What is Invasive Cancer?

Invasive cancer is cancer that has spread from inside your breast duct or lobule to invade other parts of your breast. When breast cancer spreads to other parts of your body, this is called "metastasis." The cancer cells circulate in your blood until they invade a body part and grow there. They often settle in the liver, lungs, or bones. Treatment for invasive cancer usually requires both local and systemic treatments.

Local treatment (shown on left) is done to eliminate the cancer that is in your breast itself, and often consists of the removal of the cancer tissue combined with local radiation therapy.

Systemic treatment (shown on right) is done to treat possible or actual tumor cells (no matter where they are) that may have spread. Systemic treatment fights cancer all over your body, not just in your breast.

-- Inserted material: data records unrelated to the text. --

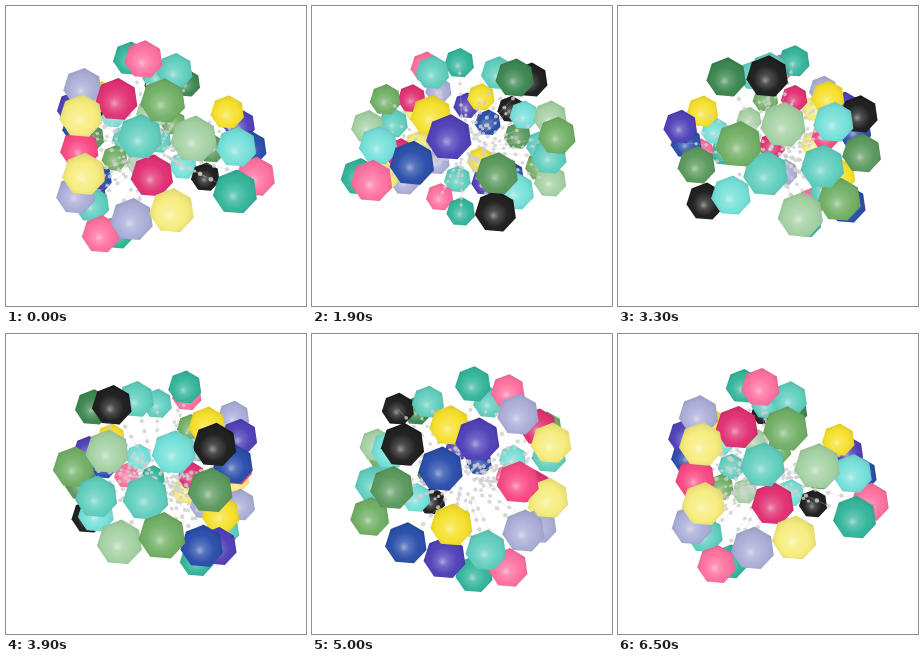
Write an HTML page with a canvas that moves like this. It is 300x300 px and loops after 6600 ms.

```html
<!DOCTYPE html>
<html lang="en">
<head>
<meta charset="utf-8">
<title>Rotating cluster</title>
<style>
  html, body { margin: 0; width: 100%; height: 100%; overflow: hidden; background: #fff; }
  canvas { display: block; width: 300px; height: 300px; }
</style>
</head>
<body>
<canvas id="stage"></canvas>
<script>
const LOOP = 6600, STEP = 100;
const CENTER_X = 151, CENTER_Y = 145, CAMERA = 300, TILT = 0.18;
const BALL_RADIUS = 16, DOT_RADIUS = 1.9, DOTS = 8;

const COLORS = {
  teal: '#2db398', turquoise: '#5bcdbd', cyan: '#70dfd8',
  pink: '#ff6c9d', rose: '#f8437f', crimson: '#e0296f',
  cream: '#f6ec78', yellow: '#f6df24', lavender: '#a8acd7',
  indigo: '#4a3ab6', navy: '#2348a8', black: '#161616',
  forest: '#35824a', moss: '#569658', green: '#6dad60', mint: '#a2d0a1'
};

// color: [distance from the axis, starting angle in degrees, height (down is positive)]
const BALLS = {
  teal: [[28, -68, -91], [40, -73, 76], [98, 36, 16]],
  turquoise: [[83, -8.5, -25], [31, 32, -77.5], [35, 180, -77], [64, -70.5, 46],
    [86.5, 207.5, -2], [83, 178.5, 1.5]],
  cyan: [[86, 48.5, -13.3], [62, 150, 27], [78, 222, -33.5]],
  pink: [[45, -14.5, -86], [63, -50.5, 65], [97, 56.5, 11.6]],
  rose: [[80, -55, -9.5]],
  crimson: [[70, -3, 6.6], [75, -24.5, -52]],
  cream: [[83, 7.5, 28.6], [93, -38, -39.5], [90.5, -38, 5]],
  yellow: [[69, 82.5, -39], [69, 265.5, 23.2], [58, 262, -53.5]],
  lavender: [[74, -15, 39.5], [78, -53.5, -62], [84, -53.5, 27.5]],
  indigo: [[86, 97, -25], [69, 261, 49], [80, 280.5, -43]],
  navy: [[89, 79, -5.5], [79, 238.5, 38.7], [83, 261.5, -21.7]],
  black: [[66, 179, -70], [68, 126, 36.7], [88, 242, -39]],
  forest: [[64, 147, -70]],
  moss: [[75, 124, 4.8], [92, 237.5, -6.7]],
  green: [[83, 3, -51], [92, 215, 23], [91, 166.5, -20.5]],
  mint: [[94, 16, -24.5], [88, 195, 30.7], [85, 187, -34]]
};

const balls = Object.entries(BALLS).flatMap(([name, places]) =>
  places.map(([reach, degrees, height]) =>
    ({ color: COLORS[name], reach, angle: degrees * Math.PI / 180, height })));

const canvas = document.getElementById('stage');
const ctx = canvas.getContext('2d');
const ratio = window.devicePixelRatio || 1;
canvas.width = canvas.height = 300 * ratio;

const heptagon = new Path2D();
for (let i = 0; i < 7; i++) {
  const a = i / 7 * 2 * Math.PI - Math.PI / 2 + 0.08;
  heptagon.lineTo(Math.cos(a) * 1.04, Math.sin(a) * 1.04);
}
heptagon.closePath();

const shade = ctx.createRadialGradient(-0.12, 0.2, 0, 0, 0.05, 1.1);
shade.addColorStop(0, 'rgba(255,255,255,.55)');
shade.addColorStop(0.22, 'rgba(255,255,255,.24)');
shade.addColorStop(0.6, 'rgba(255,255,255,.05)');
shade.addColorStop(1, 'rgba(0,0,0,.12)');

function project(x, y, z) {
  const scale = CAMERA / (CAMERA - z);
  return { x: CENTER_X + x * scale, y: CENTER_Y + (y + z * TILT) * scale, z, scale };
}

function drawBall({ x, y, scale, color }) {
  ctx.save();
  ctx.translate(x, y);
  ctx.scale(BALL_RADIUS * scale, BALL_RADIUS * scale);
  ctx.fillStyle = color;
  ctx.fill(heptagon);
  ctx.fillStyle = shade;
  ctx.fill(heptagon);
  ctx.restore();
}

function drawDot({ x, y, scale, next }) {
  ctx.strokeStyle = 'rgba(205,205,205,.45)';
  ctx.lineWidth = 0.7;
  ctx.beginPath();
  ctx.moveTo(x, y);
  ctx.lineTo(next.x, next.y);
  ctx.stroke();
  ctx.fillStyle = 'rgba(208,208,208,.8)';
  ctx.beginPath();
  ctx.arc(x, y, DOT_RADIUS * scale, 0, 2 * Math.PI);
  ctx.fill();
}

function render(time) {
  const turn = time / LOOP * 2 * Math.PI;
  const items = [];
  for (const { color, reach, angle, height } of balls) {
    const x = reach * Math.sin(angle - turn);
    const z = reach * Math.cos(angle - turn);
    const along = f => project(x * f, height * f, z * f);
    items.push({ ...along(1), color });
    for (let i = 2; i < DOTS; i++) {
      items.push({ ...along(i / DOTS), next: along((i + 1) / DOTS) });
    }
  }
  items.sort((a, b) => a.z - b.z);

  ctx.setTransform(ratio, 0, 0, ratio, 0, 0);
  ctx.fillStyle = '#fff';
  ctx.fillRect(0, 0, 300, 300);
  for (const item of items) item.color ? drawBall(item) : drawDot(item);
}

const start = performance.now();
function tick() {
  const time = (performance.now() - start) % LOOP;
  render(Math.floor(time / STEP) * STEP);
  requestAnimationFrame(tick);
}
tick();
</script>
</body>
</html>
```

 © 1999 Michigan State University
Communication Technology Laboratory